11 2 1 9 10 3 4 8 7 6 5 0

6 1 5- 2- 4 3 0

- Augment with 0 = n+1
- Vertices 2i, 2i-1 for each i
- Blue edges between adjacent vertices
- Red edges between consecutive labels 2i,2i+1

Sort a given breakpoint graph

11 2 1 9 10 3 4 8 7 6 5 0

into n+1 trivial cycles

11 10 9 8 7 6 5 4 3 2 1 0

Sort a given breakpoint graph

11 2 1 9 10 3 4 8 7 6 5 0

into n+1 trivial cycles

11 10 9 8 7 6 5 4 3 2 1 0

Conclusion:We want to increase number of cycles

Def:A reversal acts on two blue edges

11 2 1 9 10 3 4 8 7 6 5 0

cutting them and re-connecting them

11 2 1 9 10 3 4 7 8 6 5 0

A reversal can either

11 2 1 9 10 3 4 8 7 6 5 0

Act on two cycles, joining them (bad!!)

11 2 1 9 10 3 4 7 8 6 5 0

A reversal can either

11 2 1 9 10 3 4 8 7 6 5 0

Act on one cycle, changing it (profitless)

11 2 1 5 6 7 8 4 3 10 9 0

A reversal can either

11 2 1 9 10 3 4 8 7 6 5 0

Act on one cycle, splitting it (good move)

11 10 9 1 2 3 4 8 7 6 5 0

(Bafna, Pevzner 93)

Where d=#reversals needed (reversal distance),

and c=#cycles.

Proof: Every reversal changes c by at most 1.

(Bafna, Pevzner 93)

Where d=#reversals needed (reversal distance),

and c=#cycles.

Proof: Every reversal changes c by at most 1.

Alternative formulation:

where b=#breakpoints, and c ignores short cycles

Red edges can be :

Oriented{

Right-to-Right

Left-to-Left

Unoriented{

Left-to-Right

Right-to-Left

Red edges can be :

Oriented{

Right-to-Right

Left-to-Left

Unoriented{

Left-to-Right

Right-to-Left

Def:This reversal acts on the red edge

Red edges can be :

Oriented{

Right-to-Right
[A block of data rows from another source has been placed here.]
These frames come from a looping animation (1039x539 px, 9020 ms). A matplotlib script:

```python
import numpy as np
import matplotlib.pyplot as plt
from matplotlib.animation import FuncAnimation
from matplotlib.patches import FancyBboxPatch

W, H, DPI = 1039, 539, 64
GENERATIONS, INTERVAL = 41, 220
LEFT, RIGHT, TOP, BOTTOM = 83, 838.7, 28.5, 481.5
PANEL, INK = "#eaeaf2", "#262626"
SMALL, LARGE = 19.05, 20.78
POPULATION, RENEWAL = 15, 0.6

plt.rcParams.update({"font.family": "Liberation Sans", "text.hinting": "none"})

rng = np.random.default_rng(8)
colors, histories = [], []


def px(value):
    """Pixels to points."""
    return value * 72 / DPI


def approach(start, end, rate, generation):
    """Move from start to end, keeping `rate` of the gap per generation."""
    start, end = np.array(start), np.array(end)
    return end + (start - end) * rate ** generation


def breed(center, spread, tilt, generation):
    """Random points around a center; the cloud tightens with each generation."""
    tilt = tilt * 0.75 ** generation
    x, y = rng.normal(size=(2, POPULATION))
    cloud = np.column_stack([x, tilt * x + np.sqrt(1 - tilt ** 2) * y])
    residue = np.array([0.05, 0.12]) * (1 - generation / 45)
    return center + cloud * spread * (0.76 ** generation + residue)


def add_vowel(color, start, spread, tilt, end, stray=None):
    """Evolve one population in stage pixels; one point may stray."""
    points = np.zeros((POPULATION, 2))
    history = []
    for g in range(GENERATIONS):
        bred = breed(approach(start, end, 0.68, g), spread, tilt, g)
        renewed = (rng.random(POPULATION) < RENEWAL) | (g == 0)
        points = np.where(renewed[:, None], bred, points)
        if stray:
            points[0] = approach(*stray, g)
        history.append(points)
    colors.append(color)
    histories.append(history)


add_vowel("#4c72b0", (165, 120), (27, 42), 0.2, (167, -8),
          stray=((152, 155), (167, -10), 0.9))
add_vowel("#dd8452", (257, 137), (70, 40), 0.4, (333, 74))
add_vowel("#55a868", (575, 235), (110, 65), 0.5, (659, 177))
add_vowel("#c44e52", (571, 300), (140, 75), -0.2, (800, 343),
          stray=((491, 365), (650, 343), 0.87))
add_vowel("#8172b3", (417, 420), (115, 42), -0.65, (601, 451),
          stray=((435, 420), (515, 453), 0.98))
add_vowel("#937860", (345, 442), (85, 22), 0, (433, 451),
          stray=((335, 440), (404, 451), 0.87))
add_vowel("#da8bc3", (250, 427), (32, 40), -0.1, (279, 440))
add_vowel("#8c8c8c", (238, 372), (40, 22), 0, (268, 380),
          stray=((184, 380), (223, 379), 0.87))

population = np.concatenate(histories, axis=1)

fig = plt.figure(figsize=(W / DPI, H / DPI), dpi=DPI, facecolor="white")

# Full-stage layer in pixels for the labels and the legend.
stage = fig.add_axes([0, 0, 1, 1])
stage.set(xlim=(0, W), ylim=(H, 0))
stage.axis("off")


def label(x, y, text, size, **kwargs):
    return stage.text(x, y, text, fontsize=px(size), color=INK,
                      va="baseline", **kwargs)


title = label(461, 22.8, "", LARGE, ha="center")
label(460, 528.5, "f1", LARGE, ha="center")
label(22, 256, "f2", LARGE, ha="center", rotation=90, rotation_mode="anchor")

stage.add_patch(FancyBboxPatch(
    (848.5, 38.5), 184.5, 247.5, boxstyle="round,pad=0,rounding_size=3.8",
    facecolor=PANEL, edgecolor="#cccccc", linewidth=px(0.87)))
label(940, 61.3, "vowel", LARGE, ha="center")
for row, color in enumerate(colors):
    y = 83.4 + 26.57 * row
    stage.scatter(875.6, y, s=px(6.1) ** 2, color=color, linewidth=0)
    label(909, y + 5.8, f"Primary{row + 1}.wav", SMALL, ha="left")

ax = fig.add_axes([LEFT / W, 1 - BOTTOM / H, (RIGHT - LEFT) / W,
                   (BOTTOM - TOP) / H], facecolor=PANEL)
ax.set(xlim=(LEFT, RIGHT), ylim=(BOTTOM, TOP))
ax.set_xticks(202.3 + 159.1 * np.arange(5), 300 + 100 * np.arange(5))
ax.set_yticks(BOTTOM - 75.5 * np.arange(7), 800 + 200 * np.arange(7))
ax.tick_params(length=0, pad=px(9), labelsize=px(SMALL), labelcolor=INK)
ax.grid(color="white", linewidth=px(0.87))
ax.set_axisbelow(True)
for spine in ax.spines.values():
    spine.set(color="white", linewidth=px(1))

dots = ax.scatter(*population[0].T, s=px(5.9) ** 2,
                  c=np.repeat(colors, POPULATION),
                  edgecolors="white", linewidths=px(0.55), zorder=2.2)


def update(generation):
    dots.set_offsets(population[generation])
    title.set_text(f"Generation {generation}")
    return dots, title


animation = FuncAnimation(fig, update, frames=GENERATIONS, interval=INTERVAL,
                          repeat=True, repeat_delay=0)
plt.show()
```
Left-to-Left

Unoriented{

Left-to-Right

Right-to-Left

Def:This reversal acts on the red edge

Thm: A reversal acting on a red edge is good
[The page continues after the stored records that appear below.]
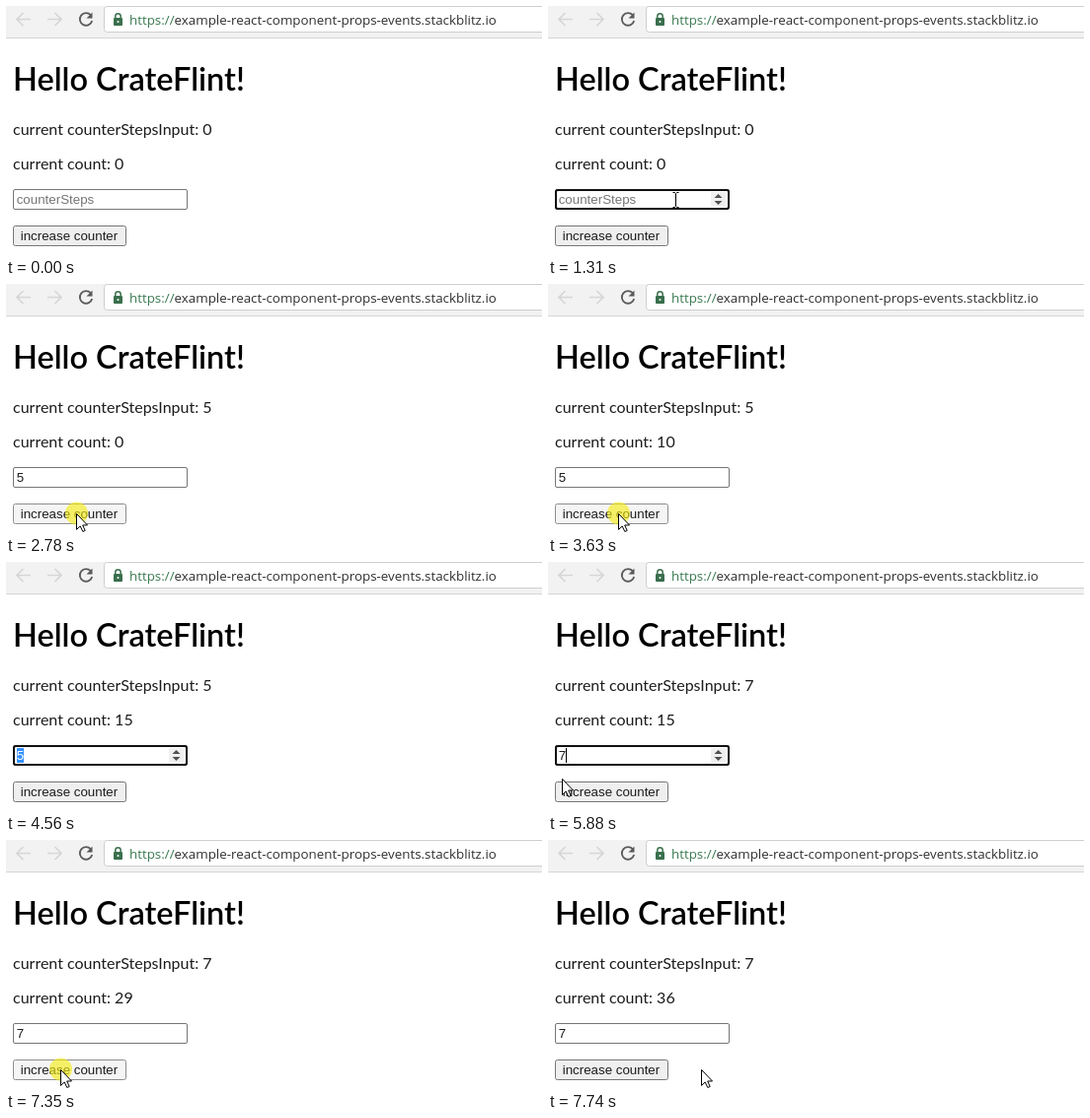
An HTML page for the animation above (7.81 s loop, 543 by 254 pixels).

```html
<!DOCTYPE html>
<html lang="en">
<head>
<meta charset="utf-8">
<style>
  html, body { margin: 0; width: 100%; height: 100%; overflow: hidden; background: #fff; }
  svg { display: block; width: 543px; height: 254px; }
  .page { font: 16px Lato, sans-serif; fill: #1c1c1c; }
  .title { font: 600 32.5px Lato, sans-serif; }
  .url { font: 13.36px "Open Sans", sans-serif; fill: #303030; }
  .form { font: 13.333px "Liberation Sans", Arial, sans-serif; fill: #1c1c1c; }
</style>
</head>
<body>
<svg viewBox="0 0 543 254">
  <rect width="543" height="32" fill="#f2f2f2"/>
  <rect y="32" width="543" height="1" fill="#d6d6d6"/>
  <g fill="none" stroke="#d6d6d6" stroke-width="1.7">
    <path d="M25 13.5H11.5M17.5 7L11 13.5L17.5 20"/>
    <path d="M42 13.5H55.5M49.5 7L56 13.5L49.5 20"/>
    <path d="M85.8 9.2A6.3 6.3 0 1 0 87.2 15" stroke="#5a5a5a" stroke-width="1.8"/>
  </g>
  <path d="M87.500 6.500V12.500H81.500Z" fill="#5a5a5a"/>
  <rect x="99.5" y=".5" width="460" height="26" rx="3" fill="#fff" stroke="#cecece"/>
  <rect x="109" y="12" width="9" height="8" rx="1" fill="#3a6f4d"/>
  <path d="M110.8 12.5V10.5A2.7 2.7 0 0 1 116.2 10.5V12.5" fill="none" stroke="#3a6f4d" stroke-width="1.5"/>
  <circle cx="113.5" cy="16" r="1" fill="#fff"/>
  <text class="url" x="125" y="19"><tspan fill="#3a7a50">https://</tspan>example-react-component-props-events.stackblitz.io</text>

  <text class="title" x="7" y="86">Hello CrateFlint!</text>
  <text class="page" x="7" y="131" id="steps"></text>
  <text class="page" x="7" y="166" id="count"></text>

  <rect x="7.5" y="186.5" width="176" height="20" rx="1.5" fill="#fff" stroke="#767676"/>
  <rect id="ring" x="8" y="187" width="175" height="19" rx="2" fill="none" stroke="#101010" stroke-width="2"/>
  <g id="spinner">
    <rect x="165" y="189" width="15" height="15" rx="1" fill="#efefef"/>
    <path d="M168.5 195L172.5 191L176.5 195ZM168.5 198L172.5 202L176.5 198Z" fill="#505050"/>
  </g>
  <rect id="selection" x="11" y="189" width="7" height="15" fill="#3390ff"/>
  <text class="form" x="10.7" y="201" id="field"></text>
  <rect id="caret" y="189" width="1" height="15"/>

  <rect id="button" x="7.5" y="223.5" width="114" height="20" rx="2"/>
  <text class="form" x="14.7" y="238">increase counter</text>

  <circle id="halo" cx=".5" r="11.5" fill="#f6ec10" fill-opacity=".62"/>
  <path id="arrow" d="M.5 .5V16.5L4.2 13L6.8 18.5L9.2 17.5L6.7 12H11.5Z" fill="#fff" stroke="#000"/>
  <path id="beam" d="M-3 -7.5H-1L0 -6.5L1 -7.5H3M0 -6.5V6.5M-3 7.5H-1L0 6.5L1 7.5H3" fill="none" stroke="#000"/>
</svg>
<script>
const LOOP = 7810;

// start, end, number of positions, from x, y, to x, y
const moves = [
  [150, 610, 7, 227, 248, 129, 197],
  [1860, 2400, 8, 122, 203, 71, 233],
  [3940, 4250, 5, 66, 227, 26, 195],
  [4330, 4560, 4, 18, 195, -14, 195],
  [5720, 6180, 7, -6, 214, 55, 233],
  [7670, 7740, 2, 105, 233, 155, 233]
];
const presses = [
  [760, 830], [2780, 2860], [3320, 3400], [3630, 3710],
  [4250, 4560], [6260, 6410], [6660, 6790], [7350, 7500]
];
const focusSpans = [[760, 2780], [4250, 6260]];
const caretSpans = [[760, 1310], [1690, 2220], [5570, 6100]];
const typed = [[1690, 5], [5570, 7]];
const buttonLook = {
  idle: ['#efefef', '#767676'],
  hover: ['#e5e5e5', '#4f4f4f'],
  active: ['#f5f5f5', '#8d8d8d']
};

const el = {};
document.querySelectorAll('[id]').forEach(e => el[e.id] = e);

const within = (spans, t) => spans.some(([a, b]) => t >= a && t < b);
const inBox = (p, x, y, w, h) => p.x >= x && p.x < x + w && p.y >= y && p.y < y + h;
const overButton = p => inBox(p, 7, 223, 115, 21);
const overField = p => inBox(p, 7, 186, 177, 21);
const show = (e, on) => e.setAttribute('visibility', on ? 'visible' : 'hidden');
const place = (e, p) => e.setAttribute('transform', `translate(${p.x} ${p.y})`);
const write = (e, s) => { if (e.textContent !== s) e.textContent = s; };

function pointer(t) {
  const move = moves.filter(m => t >= m[0]).pop();
  if (!move) return { x: -50, y: -50 };
  const [start, end, n, x0, y0, x1, y1] = move;
  const last = n - 1;
  const k = Math.min(last, Math.floor((t - start + 1) / (end - start) * last)) / last;
  return { x: Math.round(x0 + (x1 - x0) * k), y: Math.round(y0 + (y1 - y0) * k) };
}

function valueAt(t) {
  const entry = typed.filter(e => t >= e[0]).pop();
  return entry ? entry[1] : 0;
}

// Every completed click on the button adds the current step value.
function countAt(t) {
  return presses
    .filter(([down, up]) => t >= up && overButton(pointer(down)))
    .reduce((sum, [, up]) => sum + valueAt(up), 0);
}

function draw(t) {
  const p = pointer(t);
  const value = valueAt(t);
  const pressed = within(presses, t);
  const focused = within(focusSpans, t);
  const selected = t >= 4400 && t < 5570;
  const dragging = t >= 4250 && t < 5720;
  const isBeam = overField(p) || dragging;
  const [fill, stroke] = buttonLook[!overButton(p) ? 'idle' : pressed ? 'active' : 'hover'];

  write(el.steps, 'current counterStepsInput: ' + value);
  write(el.count, 'current count: ' + countAt(t));
  write(el.field, value ? String(value) : 'counterSteps');
  el.field.style.fill = selected ? '#fff' : value ? '#1c1c1c' : '#757575';
  el.caret.setAttribute('x', value ? 18 : 11);
  el.button.setAttribute('fill', fill);
  el.button.setAttribute('stroke', stroke);

  show(el.ring, focused);
  show(el.spinner, focused || overField(p));
  show(el.selection, selected);
  show(el.caret, within(caretSpans, t));
  show(el.halo, pressed);
  show(el.arrow, !isBeam);
  show(el.beam, isBeam);
  place(el.halo, p);
  place(el.arrow, p);
  place(el.beam, { x: p.x + .5, y: p.y });
}

const begin = performance.now();
function tick() {
  draw((performance.now() - begin) % LOOP);
  requestAnimationFrame(tick);
}
tick();
</script>
</body>
</html>
```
the edge is oriented

Def: Two red edges are said to be overlapping if they span intersecting intervals which do not contain one another.

Def: Two red edges are said to be overlapping if they span intersecting intervals which do not contain one another The lines intersect

Def: Two red edges are said to be overlapping if they span intersecting intervals which do not contain one another The lines intersect

Thm:A reversal acting on a red edge flips the orientation of all edges overlapping it, leaving other orientations unchanged

Def: Two red edges are said to be overlapping if they span intersecting intervals which do not contain one another The lines intersect

Thm:if e,f,g overlap each other, then after applying a reversal that acts on e,f and g do not overlap

Nodes correspond to red edges.

Two nodes are connected by an arc if they overlap

Nodes correspond to red edges.

Two nodes are connected by an arc if they overlap

Def:Unoriented connected components in the overlap graph - all nodes correspond to oriented edges.

Nodes correspond to red edges.

Two nodes are connected by an arc if they overlap

Def:Unoriented connected components in the overlap graph - all nodes correspond to oriented edges.

Cannot be solved in only good moves

- A profitless move on an oriented edge, making its component to oriented

- A profitless move on an oriented edge, making its component to oriented
or:

- A bad move (reversal) joining cycles from different unoriented components, thus merging them flipping the orientation of many components on the way

- Def:Hurdle - an unoriented connected component which is consecutive along the cycle

- Def:Hurdle - an unoriented connected component which is consecutive along the cycle
- Thm: (Hannenhalli, Pevzner 95)
Proof: A hurdle is destroyed by a profitless move, or

at most two are destroyed (merged) by a bad move.

- Def:Hurdle - an unoriented connected component which is consecutive along the cycle
- Thm: (Hannenhalli, Pevzner 95)
Proof: A hurdle is destroyed by a profitless move, or

at most two are destroyed (merged) by a bad move.

- Thm: